No Regrets: A Reflection on Freshman Year

A photo of me doing some literal self-reflection.

A photo of me doing some literal self-reflection.

It is often said that when you’re young, it’s too early to have regrets. What may seem like mistakes, according to my parents, are simply “learning experiences.” My first-year at U of T was an overwhelmingly positive experience, with great classes, friends, and professors. However, by the end of second semester, I was left with a clear sense of what I could have done better to make the most out of my experience.

Time Flies, so Start Early

It’s proven that people are likely to underestimate how long it will take them to complete an assignment. I am one of these people! Thus, it’s important to start assignments sooner than later. Spare yourself from the stress of last-minute submissions by making sure your final draft is completed ahead of time. You never know when internet failures or computer crashes may happen, so eliminate this risk entirely by ensuring that even in a worst-case scenario, you can still prevail.

Get out there!

Don’t undervalue the importance of having a social life. While I attended clubs in my first semester and made friends in seminar courses, I tended to keep to myself outside of these activities. Eating meals alone, and never going out can get lonely quickly, especially when you’re away from home. Don’t hesitate to spend time talking to people outside of class. Doing this in second semester made my university experience much more enjoyable.

GPA is Forever

Put your classes first. You may feel pressured to dedicate more time towards your extracurricular involvements, but it’s important that academics remain a priority. In the long-run, it probably doesn’t matter whether you missed a club meeting or sports practice, but your GPA will certainly carry the scars of poor midterm grades for years to come. While it’s tempting to dedicate many hours to extracurriculars that you’re passionate about, make sure that while doing so your grades don’t suffer.

Take care of yourself!

While living in a dorm, it’s easy for a room to evolve into a haphazard mess of plates and papers.
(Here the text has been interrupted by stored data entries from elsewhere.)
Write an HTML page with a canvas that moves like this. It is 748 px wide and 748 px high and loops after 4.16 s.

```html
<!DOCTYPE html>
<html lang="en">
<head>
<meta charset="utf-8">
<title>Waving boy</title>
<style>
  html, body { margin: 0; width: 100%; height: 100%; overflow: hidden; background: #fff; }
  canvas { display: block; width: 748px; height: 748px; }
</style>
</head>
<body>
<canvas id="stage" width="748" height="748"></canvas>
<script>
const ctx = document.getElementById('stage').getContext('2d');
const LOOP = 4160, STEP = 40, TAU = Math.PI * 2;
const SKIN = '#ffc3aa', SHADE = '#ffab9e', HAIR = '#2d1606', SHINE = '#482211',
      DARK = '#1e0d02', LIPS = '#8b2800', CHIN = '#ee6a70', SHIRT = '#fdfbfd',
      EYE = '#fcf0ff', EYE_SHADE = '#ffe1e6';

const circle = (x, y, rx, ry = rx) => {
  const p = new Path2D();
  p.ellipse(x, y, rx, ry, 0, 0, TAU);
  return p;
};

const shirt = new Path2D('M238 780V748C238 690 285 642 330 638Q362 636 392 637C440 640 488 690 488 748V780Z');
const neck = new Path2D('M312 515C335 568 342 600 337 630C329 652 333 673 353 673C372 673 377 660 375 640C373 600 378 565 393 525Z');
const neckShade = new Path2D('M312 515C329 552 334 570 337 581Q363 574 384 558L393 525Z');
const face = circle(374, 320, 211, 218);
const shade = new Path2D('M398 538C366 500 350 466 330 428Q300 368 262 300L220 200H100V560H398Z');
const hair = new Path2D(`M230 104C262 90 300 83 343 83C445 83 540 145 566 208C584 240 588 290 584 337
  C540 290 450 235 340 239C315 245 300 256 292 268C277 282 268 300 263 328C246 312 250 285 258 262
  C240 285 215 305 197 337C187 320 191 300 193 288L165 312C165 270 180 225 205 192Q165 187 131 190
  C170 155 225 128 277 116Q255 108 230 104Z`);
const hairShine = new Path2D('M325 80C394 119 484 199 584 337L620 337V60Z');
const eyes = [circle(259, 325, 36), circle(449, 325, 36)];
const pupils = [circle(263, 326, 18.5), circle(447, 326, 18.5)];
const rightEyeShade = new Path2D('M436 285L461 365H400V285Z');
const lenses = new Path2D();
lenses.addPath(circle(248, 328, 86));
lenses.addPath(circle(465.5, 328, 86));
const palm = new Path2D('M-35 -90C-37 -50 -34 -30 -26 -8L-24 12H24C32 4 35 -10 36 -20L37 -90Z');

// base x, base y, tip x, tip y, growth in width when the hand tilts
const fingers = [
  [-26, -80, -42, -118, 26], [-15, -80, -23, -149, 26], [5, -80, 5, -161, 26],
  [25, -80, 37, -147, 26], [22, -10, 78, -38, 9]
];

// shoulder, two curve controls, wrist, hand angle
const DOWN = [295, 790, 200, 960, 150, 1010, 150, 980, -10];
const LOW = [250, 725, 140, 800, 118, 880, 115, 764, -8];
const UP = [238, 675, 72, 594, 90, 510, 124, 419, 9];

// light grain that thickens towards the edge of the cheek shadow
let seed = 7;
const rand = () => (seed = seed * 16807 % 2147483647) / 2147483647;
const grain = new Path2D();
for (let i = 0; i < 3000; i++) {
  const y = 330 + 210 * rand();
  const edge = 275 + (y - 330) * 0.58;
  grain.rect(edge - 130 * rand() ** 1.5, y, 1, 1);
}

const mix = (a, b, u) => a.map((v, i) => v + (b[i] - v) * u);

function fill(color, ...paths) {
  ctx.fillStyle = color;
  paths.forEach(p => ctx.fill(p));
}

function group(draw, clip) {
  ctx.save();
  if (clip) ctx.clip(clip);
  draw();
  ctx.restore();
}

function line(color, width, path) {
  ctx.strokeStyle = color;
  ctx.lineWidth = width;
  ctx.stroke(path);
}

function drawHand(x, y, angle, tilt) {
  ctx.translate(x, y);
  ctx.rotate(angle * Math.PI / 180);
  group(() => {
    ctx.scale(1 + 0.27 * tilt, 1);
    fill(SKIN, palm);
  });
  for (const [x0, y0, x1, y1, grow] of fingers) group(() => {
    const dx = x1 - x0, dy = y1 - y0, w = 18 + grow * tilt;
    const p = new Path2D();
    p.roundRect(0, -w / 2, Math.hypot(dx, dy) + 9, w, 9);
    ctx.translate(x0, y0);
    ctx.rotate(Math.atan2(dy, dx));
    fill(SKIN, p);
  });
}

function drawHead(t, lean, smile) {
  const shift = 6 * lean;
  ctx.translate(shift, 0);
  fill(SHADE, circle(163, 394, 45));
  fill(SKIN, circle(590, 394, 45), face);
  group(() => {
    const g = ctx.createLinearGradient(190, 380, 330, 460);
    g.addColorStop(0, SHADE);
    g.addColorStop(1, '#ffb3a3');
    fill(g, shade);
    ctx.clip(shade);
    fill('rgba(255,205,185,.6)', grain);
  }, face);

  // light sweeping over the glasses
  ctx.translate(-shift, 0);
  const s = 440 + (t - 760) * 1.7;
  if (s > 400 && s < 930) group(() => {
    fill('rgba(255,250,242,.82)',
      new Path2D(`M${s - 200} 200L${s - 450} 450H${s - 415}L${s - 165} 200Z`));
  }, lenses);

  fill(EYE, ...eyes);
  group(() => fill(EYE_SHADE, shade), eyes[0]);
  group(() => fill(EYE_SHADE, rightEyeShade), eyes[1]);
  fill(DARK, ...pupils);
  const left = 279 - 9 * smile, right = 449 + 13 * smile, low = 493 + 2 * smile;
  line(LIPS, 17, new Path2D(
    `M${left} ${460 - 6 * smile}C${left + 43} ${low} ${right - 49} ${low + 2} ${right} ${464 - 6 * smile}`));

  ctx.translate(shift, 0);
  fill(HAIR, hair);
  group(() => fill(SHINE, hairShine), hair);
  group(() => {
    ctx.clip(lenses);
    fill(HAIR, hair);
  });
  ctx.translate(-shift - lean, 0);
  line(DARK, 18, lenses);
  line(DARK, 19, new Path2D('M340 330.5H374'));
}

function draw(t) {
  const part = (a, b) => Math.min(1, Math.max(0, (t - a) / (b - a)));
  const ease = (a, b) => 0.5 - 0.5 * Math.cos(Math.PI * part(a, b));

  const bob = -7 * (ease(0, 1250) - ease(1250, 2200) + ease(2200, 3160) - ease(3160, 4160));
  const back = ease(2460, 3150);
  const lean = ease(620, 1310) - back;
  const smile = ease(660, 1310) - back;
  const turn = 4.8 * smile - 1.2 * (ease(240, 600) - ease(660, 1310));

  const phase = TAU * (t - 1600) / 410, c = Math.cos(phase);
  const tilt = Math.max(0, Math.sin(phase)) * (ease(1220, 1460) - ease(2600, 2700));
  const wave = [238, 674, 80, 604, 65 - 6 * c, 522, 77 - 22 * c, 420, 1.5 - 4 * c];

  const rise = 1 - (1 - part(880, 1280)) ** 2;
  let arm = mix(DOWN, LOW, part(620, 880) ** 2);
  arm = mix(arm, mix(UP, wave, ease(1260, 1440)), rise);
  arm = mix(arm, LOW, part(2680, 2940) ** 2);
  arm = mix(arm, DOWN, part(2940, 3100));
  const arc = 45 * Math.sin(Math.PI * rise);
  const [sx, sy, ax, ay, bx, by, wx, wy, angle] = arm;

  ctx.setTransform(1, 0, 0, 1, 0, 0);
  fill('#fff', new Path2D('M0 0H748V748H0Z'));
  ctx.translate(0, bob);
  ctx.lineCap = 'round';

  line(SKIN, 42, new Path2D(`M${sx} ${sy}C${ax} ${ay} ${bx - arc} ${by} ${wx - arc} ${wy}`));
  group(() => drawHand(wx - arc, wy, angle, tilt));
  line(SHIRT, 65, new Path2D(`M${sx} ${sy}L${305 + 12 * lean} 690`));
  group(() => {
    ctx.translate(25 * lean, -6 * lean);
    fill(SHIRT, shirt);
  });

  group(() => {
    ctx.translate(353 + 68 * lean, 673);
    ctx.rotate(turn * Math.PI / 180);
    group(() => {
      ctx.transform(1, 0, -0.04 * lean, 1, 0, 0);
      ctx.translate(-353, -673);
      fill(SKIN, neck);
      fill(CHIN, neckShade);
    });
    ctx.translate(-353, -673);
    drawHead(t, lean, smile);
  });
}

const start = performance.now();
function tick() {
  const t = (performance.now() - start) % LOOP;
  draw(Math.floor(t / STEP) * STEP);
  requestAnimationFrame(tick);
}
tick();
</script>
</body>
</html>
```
I’ve seen my fair share of disaster dorms, with no visible floor, and a monstrous pile of laundry. It’s important for your own health and the sake of your roommate, if you have one, to dedicate time to keeping your space clean. Not only is it easier to study in a clean space, but it’s also important for staying organized!

Do you have any regrets from your time at U of T? Share your thoughts in the comments below!